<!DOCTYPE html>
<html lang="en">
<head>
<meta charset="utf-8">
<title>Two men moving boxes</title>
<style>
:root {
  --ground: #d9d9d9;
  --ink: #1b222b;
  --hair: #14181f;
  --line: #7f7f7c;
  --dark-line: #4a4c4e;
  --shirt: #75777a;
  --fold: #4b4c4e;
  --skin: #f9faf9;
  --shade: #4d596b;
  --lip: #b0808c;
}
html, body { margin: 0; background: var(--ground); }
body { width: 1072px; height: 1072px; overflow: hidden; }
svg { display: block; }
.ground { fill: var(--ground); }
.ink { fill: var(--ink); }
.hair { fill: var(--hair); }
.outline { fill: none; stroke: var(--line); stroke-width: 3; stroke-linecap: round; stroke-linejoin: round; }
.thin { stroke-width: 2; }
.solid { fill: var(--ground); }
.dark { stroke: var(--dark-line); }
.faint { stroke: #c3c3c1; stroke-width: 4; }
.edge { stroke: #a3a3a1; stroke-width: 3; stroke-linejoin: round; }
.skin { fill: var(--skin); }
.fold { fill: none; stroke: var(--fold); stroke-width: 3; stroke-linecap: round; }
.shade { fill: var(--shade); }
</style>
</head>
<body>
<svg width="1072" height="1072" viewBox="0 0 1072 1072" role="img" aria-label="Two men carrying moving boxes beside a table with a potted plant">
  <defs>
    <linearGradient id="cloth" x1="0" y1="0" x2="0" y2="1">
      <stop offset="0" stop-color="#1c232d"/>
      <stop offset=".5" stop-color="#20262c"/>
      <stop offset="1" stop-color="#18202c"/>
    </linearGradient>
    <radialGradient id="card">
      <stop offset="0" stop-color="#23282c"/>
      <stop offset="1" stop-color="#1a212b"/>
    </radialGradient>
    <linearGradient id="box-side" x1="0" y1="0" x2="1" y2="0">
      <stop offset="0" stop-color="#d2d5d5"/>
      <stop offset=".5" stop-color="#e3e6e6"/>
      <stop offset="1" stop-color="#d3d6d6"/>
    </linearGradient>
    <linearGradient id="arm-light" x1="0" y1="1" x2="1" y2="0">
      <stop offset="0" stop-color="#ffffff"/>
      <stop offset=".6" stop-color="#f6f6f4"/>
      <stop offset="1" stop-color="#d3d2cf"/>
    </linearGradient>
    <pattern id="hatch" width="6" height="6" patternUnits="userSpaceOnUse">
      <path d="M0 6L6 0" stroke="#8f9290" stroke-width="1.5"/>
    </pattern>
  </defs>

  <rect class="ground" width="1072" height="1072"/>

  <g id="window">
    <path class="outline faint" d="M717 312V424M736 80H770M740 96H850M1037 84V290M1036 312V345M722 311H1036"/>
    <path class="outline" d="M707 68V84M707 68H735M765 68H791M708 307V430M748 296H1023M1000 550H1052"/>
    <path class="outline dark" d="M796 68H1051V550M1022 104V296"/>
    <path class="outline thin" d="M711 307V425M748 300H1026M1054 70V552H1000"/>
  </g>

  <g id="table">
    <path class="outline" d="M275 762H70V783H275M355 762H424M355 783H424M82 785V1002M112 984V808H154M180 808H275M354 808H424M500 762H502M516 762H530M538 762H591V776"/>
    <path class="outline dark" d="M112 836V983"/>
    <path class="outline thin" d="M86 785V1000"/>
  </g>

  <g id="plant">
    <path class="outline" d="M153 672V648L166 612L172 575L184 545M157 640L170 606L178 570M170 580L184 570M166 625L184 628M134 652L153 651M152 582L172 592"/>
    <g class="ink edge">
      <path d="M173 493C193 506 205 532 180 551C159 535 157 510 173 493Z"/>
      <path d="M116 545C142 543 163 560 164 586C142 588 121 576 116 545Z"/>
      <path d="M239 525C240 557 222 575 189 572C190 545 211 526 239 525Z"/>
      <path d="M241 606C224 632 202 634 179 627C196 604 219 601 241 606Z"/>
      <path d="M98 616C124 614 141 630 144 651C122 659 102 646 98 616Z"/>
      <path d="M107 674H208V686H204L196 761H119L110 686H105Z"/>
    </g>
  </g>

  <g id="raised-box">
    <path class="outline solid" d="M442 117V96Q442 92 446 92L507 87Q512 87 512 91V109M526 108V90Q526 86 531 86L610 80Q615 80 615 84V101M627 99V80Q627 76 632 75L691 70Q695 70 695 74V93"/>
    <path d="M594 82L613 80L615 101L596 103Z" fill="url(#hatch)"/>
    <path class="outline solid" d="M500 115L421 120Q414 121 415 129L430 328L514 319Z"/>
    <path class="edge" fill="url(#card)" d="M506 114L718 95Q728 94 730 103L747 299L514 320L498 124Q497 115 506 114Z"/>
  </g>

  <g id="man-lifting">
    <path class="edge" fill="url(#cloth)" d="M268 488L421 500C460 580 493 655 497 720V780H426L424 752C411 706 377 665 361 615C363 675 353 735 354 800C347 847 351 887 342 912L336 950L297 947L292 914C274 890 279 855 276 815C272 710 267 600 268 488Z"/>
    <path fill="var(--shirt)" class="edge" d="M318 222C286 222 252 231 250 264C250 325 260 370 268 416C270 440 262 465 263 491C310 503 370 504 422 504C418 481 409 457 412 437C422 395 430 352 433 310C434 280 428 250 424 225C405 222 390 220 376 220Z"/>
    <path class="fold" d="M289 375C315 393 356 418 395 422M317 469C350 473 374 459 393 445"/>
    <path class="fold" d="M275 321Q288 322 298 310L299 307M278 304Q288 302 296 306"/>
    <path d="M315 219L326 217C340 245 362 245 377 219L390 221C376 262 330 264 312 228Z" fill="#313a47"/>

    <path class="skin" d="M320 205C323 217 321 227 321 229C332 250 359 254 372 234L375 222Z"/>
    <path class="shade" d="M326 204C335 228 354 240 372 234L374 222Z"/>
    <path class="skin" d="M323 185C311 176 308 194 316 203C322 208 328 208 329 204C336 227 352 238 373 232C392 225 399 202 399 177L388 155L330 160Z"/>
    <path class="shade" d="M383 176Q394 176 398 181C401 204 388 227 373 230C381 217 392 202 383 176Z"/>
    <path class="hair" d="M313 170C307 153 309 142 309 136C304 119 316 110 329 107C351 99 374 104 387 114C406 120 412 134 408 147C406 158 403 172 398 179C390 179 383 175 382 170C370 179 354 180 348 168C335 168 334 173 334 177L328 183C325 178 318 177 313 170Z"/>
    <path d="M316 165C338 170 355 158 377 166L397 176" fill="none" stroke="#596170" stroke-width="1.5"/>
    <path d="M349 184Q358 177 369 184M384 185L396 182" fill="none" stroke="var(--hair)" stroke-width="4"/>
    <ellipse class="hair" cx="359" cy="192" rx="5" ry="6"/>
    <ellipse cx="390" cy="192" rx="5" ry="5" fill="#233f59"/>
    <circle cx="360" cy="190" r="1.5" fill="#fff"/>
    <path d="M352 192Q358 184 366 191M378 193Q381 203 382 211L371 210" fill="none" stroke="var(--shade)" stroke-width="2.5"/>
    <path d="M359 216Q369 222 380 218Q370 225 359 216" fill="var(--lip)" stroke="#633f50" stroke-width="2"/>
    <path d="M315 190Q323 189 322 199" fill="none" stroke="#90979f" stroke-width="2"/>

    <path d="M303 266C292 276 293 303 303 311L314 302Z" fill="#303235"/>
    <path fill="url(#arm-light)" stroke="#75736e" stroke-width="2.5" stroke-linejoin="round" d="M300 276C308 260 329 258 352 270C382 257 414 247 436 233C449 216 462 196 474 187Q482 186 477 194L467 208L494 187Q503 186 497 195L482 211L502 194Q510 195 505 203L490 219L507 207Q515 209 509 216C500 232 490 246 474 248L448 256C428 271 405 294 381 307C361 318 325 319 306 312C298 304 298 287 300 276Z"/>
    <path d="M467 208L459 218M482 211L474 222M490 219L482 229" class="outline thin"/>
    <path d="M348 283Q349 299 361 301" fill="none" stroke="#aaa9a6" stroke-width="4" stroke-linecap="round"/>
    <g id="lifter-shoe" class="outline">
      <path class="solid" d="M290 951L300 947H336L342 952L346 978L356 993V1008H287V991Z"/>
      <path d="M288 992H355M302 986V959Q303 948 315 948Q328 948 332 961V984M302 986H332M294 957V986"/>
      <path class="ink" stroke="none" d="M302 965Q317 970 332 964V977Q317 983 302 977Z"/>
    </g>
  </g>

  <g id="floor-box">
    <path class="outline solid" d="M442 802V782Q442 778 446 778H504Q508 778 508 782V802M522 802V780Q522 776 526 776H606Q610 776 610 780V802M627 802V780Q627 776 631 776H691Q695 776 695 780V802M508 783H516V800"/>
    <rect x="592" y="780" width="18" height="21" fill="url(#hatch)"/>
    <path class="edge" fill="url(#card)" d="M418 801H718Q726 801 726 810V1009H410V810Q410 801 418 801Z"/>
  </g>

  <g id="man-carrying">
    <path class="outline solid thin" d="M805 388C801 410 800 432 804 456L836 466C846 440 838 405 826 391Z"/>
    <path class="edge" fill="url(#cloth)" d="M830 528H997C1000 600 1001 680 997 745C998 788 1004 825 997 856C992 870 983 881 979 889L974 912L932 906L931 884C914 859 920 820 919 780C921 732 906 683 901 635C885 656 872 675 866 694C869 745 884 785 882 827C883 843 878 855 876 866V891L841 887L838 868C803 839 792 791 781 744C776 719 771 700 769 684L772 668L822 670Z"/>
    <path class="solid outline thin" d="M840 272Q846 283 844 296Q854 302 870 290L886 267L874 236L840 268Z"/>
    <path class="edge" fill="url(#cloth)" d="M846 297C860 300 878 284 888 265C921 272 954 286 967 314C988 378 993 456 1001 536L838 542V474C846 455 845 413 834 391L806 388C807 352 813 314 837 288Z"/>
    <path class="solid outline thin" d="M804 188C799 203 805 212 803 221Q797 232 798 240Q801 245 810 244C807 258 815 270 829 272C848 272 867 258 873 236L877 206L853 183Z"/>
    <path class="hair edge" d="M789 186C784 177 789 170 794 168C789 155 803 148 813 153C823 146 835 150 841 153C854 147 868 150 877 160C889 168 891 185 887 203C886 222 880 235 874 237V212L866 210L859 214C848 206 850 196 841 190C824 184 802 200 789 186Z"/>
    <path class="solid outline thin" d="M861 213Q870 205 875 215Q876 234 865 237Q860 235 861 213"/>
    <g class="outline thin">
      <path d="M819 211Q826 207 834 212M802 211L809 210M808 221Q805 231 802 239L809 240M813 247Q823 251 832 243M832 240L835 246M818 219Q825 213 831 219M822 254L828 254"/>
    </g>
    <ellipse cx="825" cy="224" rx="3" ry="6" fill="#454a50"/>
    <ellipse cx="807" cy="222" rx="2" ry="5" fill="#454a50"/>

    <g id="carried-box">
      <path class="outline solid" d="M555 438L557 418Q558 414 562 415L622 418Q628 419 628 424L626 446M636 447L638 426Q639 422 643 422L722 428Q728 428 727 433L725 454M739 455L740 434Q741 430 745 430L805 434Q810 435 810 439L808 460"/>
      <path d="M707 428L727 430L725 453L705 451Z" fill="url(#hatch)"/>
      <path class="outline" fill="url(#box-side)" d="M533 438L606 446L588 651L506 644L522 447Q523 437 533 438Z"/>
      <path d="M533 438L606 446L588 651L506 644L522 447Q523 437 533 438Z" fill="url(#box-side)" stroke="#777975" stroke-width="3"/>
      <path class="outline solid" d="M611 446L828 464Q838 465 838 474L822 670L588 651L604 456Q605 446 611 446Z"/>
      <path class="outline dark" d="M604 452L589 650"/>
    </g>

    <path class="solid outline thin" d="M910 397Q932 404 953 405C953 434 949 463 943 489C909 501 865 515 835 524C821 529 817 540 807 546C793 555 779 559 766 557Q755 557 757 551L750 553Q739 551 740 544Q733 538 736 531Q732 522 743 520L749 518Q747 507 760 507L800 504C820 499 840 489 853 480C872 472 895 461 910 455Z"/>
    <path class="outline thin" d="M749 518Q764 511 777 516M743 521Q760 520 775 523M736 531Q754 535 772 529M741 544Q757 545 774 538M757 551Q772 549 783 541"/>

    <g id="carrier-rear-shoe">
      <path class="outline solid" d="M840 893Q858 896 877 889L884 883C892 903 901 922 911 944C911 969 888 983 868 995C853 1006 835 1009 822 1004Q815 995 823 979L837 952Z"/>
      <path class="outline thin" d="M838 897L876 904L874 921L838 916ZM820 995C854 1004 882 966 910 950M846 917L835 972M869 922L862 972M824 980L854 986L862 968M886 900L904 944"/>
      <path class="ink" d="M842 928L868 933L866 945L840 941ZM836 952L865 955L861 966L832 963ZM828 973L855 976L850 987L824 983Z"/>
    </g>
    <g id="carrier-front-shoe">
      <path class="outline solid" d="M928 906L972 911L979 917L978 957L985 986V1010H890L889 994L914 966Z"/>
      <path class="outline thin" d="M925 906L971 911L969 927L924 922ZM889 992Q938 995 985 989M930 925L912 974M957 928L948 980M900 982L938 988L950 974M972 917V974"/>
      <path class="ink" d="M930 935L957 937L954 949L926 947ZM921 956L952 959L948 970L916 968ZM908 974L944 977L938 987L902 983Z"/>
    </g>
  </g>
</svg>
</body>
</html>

Task brief:
Starting from the records above, copy each line where the string "hair" is found.

Answer to the exercise:
  --hair: #14181f;
.hair { fill: var(--hair); }
    <path class="hair" d="M313 170C307 153 309 142 309 136C304 119 316 110 329 107C351 99 374 104 387 114C406 120 412 134 408 147C406 158 403 172 398 179C390 179 383 175 382 170C370 179 354 180 348 168C335 168 334 173 334 177L328 183C325 178 318 177 313 170Z"/>
    <path d="M349 184Q358 177 369 184M384 185L396 182" fill="none" stroke="var(--hair)" stroke-width="4"/>
    <ellipse class="hair" cx="359" cy="192" rx="5" ry="6"/>
    <path class="hair edge" d="M789 186C784 177 789 170 794 168C789 155 803 148 813 153C823 146 835 150 841 153C854 147 868 150 877 160C889 168 891 185 887 203C886 222 880 235 874 237V212L866 210L859 214C848 206 850 196 841 190C824 184 802 200 789 186Z"/>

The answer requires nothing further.